Most of the media attention has been on the decline of defined benefit pension plans. That is, for large companies. Defined benefit plans are alive and well for small business owners. And in the same vein – but at a much faster pace – large publicly traded companies are terminating their ESOPs.
According to Corey Rosen, Executive Director of the National Center for Employee Ownership in his recent Employee Ownership Update, one third of the largest 900 companies that had ESOPs in 2004 (the Fortune 500 and the Russell 400) had reduced the stock held in the plan to zero or close to it by the end of 2005. Corey thinks that this a direct result of concerns about legal fallout from the Enron, WorldCom, RiteAid, and other "stock drop" lawsuits that began earlier in the decade.

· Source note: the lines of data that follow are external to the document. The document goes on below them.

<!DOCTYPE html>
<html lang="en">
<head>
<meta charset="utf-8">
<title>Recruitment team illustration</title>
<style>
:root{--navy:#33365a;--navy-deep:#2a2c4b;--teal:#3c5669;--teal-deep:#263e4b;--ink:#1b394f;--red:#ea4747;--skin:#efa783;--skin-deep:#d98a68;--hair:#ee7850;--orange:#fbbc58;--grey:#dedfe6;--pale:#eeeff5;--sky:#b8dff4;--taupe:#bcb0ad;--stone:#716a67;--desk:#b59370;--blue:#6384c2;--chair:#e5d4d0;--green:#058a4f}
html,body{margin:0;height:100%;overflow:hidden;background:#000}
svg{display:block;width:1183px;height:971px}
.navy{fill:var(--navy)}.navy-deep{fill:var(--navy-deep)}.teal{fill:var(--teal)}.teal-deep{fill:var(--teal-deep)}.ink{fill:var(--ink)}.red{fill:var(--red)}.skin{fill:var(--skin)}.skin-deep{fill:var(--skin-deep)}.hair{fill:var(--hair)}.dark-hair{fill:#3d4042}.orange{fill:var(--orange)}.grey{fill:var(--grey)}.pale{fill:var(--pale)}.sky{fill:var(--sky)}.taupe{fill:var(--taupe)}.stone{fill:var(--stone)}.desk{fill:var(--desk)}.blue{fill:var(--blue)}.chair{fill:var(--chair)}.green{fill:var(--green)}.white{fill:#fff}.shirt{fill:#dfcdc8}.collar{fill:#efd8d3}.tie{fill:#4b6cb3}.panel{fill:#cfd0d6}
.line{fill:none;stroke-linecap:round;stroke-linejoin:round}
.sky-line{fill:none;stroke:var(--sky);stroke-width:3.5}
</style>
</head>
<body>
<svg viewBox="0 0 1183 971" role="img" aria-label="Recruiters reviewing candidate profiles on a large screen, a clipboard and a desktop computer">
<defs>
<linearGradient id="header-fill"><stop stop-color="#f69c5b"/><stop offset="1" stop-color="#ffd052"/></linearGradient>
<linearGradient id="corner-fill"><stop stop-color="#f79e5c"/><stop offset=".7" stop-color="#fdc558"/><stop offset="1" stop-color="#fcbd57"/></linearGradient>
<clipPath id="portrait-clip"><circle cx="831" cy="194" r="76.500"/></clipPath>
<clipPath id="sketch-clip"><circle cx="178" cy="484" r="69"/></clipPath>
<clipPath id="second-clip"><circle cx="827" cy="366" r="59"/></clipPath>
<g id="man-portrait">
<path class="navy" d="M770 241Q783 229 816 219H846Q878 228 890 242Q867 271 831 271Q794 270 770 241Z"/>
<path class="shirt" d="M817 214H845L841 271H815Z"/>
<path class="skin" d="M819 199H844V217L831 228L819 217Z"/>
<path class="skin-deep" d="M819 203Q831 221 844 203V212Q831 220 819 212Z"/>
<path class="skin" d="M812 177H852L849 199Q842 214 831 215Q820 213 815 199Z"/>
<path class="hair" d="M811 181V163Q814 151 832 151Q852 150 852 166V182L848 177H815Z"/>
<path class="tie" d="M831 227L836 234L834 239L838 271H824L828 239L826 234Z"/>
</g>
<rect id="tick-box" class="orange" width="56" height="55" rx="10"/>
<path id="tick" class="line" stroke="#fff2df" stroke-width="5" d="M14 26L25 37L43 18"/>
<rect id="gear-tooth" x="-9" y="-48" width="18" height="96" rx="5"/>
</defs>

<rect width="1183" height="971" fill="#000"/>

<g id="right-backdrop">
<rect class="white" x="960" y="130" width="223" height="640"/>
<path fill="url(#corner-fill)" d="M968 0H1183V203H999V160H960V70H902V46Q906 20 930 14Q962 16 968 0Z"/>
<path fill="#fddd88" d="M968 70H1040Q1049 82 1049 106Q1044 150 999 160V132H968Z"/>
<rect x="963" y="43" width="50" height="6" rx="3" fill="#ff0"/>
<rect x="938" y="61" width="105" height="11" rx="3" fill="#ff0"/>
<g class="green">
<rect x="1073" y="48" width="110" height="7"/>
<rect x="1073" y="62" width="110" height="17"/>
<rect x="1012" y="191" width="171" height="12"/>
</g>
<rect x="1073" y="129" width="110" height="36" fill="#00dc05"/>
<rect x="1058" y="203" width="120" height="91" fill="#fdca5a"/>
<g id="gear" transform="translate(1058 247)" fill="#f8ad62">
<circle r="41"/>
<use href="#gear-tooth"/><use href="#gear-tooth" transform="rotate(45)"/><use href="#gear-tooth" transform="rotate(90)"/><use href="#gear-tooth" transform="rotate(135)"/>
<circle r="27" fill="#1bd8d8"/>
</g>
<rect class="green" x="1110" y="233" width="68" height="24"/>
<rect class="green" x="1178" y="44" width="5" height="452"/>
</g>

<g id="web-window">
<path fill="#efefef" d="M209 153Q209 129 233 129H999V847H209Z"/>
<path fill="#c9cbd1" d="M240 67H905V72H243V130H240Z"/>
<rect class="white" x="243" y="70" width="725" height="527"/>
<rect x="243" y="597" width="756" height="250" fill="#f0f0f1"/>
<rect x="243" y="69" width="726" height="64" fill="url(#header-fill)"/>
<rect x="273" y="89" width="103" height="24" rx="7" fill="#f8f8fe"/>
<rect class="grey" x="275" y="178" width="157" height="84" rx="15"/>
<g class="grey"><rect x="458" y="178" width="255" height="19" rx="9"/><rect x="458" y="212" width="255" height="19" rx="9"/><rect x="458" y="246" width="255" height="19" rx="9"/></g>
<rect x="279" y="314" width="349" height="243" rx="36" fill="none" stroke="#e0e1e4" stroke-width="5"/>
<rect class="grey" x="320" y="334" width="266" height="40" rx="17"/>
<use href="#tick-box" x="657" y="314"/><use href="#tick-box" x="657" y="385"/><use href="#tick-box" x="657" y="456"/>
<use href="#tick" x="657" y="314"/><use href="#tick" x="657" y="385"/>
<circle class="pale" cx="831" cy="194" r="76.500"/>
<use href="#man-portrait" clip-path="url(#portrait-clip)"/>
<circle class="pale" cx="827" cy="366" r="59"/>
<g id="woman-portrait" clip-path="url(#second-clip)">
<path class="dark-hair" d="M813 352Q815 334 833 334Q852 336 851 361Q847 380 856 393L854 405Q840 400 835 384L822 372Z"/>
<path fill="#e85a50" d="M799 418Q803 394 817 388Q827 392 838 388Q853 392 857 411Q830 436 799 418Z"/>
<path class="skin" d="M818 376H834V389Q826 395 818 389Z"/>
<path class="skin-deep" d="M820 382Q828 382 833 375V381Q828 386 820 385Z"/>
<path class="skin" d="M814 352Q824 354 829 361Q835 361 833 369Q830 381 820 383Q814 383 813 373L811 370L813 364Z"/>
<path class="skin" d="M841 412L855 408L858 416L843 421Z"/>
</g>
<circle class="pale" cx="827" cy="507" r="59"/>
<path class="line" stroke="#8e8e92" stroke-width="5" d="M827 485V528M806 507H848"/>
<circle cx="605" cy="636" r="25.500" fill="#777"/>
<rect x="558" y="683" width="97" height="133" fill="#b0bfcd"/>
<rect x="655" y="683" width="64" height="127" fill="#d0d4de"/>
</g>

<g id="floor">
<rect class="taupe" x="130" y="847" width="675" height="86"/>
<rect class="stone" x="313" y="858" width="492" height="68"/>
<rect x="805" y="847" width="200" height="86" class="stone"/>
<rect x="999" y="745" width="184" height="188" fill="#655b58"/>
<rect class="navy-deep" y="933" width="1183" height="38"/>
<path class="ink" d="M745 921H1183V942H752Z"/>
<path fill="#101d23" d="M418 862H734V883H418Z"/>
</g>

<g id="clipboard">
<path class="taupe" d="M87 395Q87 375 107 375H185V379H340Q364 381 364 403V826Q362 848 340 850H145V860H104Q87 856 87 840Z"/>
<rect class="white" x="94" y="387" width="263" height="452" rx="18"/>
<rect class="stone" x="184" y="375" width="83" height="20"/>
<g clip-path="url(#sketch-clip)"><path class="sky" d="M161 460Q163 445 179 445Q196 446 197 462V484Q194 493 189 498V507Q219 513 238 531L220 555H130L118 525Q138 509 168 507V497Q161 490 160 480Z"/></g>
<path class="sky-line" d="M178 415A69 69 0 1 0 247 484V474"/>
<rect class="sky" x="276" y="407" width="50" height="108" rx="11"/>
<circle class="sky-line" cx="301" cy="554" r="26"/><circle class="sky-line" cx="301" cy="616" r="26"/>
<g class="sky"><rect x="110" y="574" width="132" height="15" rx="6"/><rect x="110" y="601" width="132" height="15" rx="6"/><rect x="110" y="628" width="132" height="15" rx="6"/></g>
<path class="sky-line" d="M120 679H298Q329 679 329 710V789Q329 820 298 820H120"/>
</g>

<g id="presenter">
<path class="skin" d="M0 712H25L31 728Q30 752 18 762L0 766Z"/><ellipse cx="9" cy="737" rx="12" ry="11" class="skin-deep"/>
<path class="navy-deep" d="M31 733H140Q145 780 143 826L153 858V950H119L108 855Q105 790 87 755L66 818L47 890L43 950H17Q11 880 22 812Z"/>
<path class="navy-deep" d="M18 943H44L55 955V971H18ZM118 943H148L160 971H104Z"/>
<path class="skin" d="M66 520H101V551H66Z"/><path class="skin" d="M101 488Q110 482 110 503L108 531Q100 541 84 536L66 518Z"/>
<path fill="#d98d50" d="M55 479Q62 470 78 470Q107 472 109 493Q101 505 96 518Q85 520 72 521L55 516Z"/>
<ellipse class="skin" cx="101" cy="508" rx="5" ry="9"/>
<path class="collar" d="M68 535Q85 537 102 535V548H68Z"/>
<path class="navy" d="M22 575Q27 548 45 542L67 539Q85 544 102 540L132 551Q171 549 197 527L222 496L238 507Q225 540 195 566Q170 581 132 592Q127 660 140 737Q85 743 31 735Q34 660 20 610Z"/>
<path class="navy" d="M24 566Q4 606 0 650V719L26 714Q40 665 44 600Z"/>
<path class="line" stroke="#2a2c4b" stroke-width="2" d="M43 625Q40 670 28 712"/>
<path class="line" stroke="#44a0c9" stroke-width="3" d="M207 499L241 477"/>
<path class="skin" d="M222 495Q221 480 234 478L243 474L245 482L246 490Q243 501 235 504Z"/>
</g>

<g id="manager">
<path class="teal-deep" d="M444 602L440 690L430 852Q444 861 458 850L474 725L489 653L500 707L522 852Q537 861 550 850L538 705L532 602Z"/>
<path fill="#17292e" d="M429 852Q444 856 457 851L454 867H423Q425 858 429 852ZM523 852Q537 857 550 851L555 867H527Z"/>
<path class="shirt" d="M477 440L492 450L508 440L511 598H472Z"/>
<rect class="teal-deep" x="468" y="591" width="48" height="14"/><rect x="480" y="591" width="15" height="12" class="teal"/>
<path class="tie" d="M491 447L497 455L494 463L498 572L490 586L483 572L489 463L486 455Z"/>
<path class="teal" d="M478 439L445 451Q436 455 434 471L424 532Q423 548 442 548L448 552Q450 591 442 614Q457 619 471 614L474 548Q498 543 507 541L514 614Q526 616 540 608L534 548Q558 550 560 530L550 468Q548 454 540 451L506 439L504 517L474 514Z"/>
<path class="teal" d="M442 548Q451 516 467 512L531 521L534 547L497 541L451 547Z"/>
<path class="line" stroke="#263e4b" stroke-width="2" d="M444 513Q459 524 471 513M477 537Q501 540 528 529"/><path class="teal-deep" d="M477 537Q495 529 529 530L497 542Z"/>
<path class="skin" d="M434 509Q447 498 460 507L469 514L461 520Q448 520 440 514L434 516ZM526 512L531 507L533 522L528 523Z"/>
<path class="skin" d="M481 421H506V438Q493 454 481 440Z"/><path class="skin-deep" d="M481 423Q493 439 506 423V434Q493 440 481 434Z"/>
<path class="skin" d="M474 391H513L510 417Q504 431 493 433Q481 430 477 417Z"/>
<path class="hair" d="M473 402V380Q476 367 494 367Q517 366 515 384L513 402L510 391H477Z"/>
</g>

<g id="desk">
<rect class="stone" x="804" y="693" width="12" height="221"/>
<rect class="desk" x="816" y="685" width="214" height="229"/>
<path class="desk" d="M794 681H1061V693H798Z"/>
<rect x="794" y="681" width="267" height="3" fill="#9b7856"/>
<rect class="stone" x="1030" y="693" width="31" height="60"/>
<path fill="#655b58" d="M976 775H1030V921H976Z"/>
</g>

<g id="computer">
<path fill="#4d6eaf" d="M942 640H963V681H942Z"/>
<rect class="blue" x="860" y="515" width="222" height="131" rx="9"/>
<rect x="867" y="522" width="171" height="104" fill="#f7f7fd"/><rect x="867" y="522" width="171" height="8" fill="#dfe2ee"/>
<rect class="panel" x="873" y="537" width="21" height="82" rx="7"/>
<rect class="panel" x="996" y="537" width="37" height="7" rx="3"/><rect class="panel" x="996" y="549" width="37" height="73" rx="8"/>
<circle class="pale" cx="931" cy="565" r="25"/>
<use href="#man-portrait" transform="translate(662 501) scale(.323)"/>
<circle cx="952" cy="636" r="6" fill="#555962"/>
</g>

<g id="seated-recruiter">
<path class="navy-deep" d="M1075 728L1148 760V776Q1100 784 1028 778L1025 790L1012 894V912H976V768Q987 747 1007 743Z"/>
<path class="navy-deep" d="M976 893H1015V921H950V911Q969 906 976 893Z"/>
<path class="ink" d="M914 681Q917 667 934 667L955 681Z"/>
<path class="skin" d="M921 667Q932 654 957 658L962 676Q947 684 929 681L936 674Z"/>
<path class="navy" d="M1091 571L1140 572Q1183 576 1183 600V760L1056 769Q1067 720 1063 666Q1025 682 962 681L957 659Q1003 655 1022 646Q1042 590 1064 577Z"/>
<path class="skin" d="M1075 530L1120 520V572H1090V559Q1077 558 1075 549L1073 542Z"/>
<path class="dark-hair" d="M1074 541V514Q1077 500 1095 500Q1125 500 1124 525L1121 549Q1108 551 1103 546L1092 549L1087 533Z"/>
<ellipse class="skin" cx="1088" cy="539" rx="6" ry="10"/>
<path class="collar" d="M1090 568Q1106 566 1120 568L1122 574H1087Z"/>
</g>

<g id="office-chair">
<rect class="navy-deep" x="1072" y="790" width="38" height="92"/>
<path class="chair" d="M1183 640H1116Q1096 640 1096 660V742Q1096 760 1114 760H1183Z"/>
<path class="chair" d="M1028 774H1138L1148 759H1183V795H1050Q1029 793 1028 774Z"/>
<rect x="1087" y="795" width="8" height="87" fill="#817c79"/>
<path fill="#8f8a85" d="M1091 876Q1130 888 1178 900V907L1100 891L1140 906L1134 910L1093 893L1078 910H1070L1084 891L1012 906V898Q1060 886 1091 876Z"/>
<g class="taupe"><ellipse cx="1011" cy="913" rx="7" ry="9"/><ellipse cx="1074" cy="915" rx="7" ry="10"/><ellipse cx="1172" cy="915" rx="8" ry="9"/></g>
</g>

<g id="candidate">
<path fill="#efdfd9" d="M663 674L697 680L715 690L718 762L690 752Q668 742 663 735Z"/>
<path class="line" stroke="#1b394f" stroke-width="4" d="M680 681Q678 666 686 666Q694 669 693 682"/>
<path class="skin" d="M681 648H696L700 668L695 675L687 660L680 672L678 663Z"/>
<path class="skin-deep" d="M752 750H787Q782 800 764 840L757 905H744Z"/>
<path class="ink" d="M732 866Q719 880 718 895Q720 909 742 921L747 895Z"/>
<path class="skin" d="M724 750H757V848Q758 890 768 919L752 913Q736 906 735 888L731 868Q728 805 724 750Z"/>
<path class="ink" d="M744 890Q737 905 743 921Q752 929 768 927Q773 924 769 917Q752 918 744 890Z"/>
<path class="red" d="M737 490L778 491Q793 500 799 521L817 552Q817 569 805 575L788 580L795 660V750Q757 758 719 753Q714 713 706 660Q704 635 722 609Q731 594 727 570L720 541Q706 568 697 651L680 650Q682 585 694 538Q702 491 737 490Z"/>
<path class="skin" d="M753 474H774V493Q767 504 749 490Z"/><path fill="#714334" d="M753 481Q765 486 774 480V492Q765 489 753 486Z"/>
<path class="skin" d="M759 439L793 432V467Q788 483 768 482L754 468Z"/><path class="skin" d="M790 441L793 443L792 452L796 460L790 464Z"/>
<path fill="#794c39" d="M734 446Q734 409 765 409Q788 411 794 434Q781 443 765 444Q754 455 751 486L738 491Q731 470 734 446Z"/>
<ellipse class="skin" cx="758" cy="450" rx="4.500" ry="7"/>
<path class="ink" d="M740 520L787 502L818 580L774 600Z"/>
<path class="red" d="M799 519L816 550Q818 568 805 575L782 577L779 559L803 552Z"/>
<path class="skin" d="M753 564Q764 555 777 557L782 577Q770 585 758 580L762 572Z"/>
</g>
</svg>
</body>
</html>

But as with defined benefit pension plans, ESOPs are alive and well in privately held companies, particularly as an exit strategy for Baby Boomer business owners.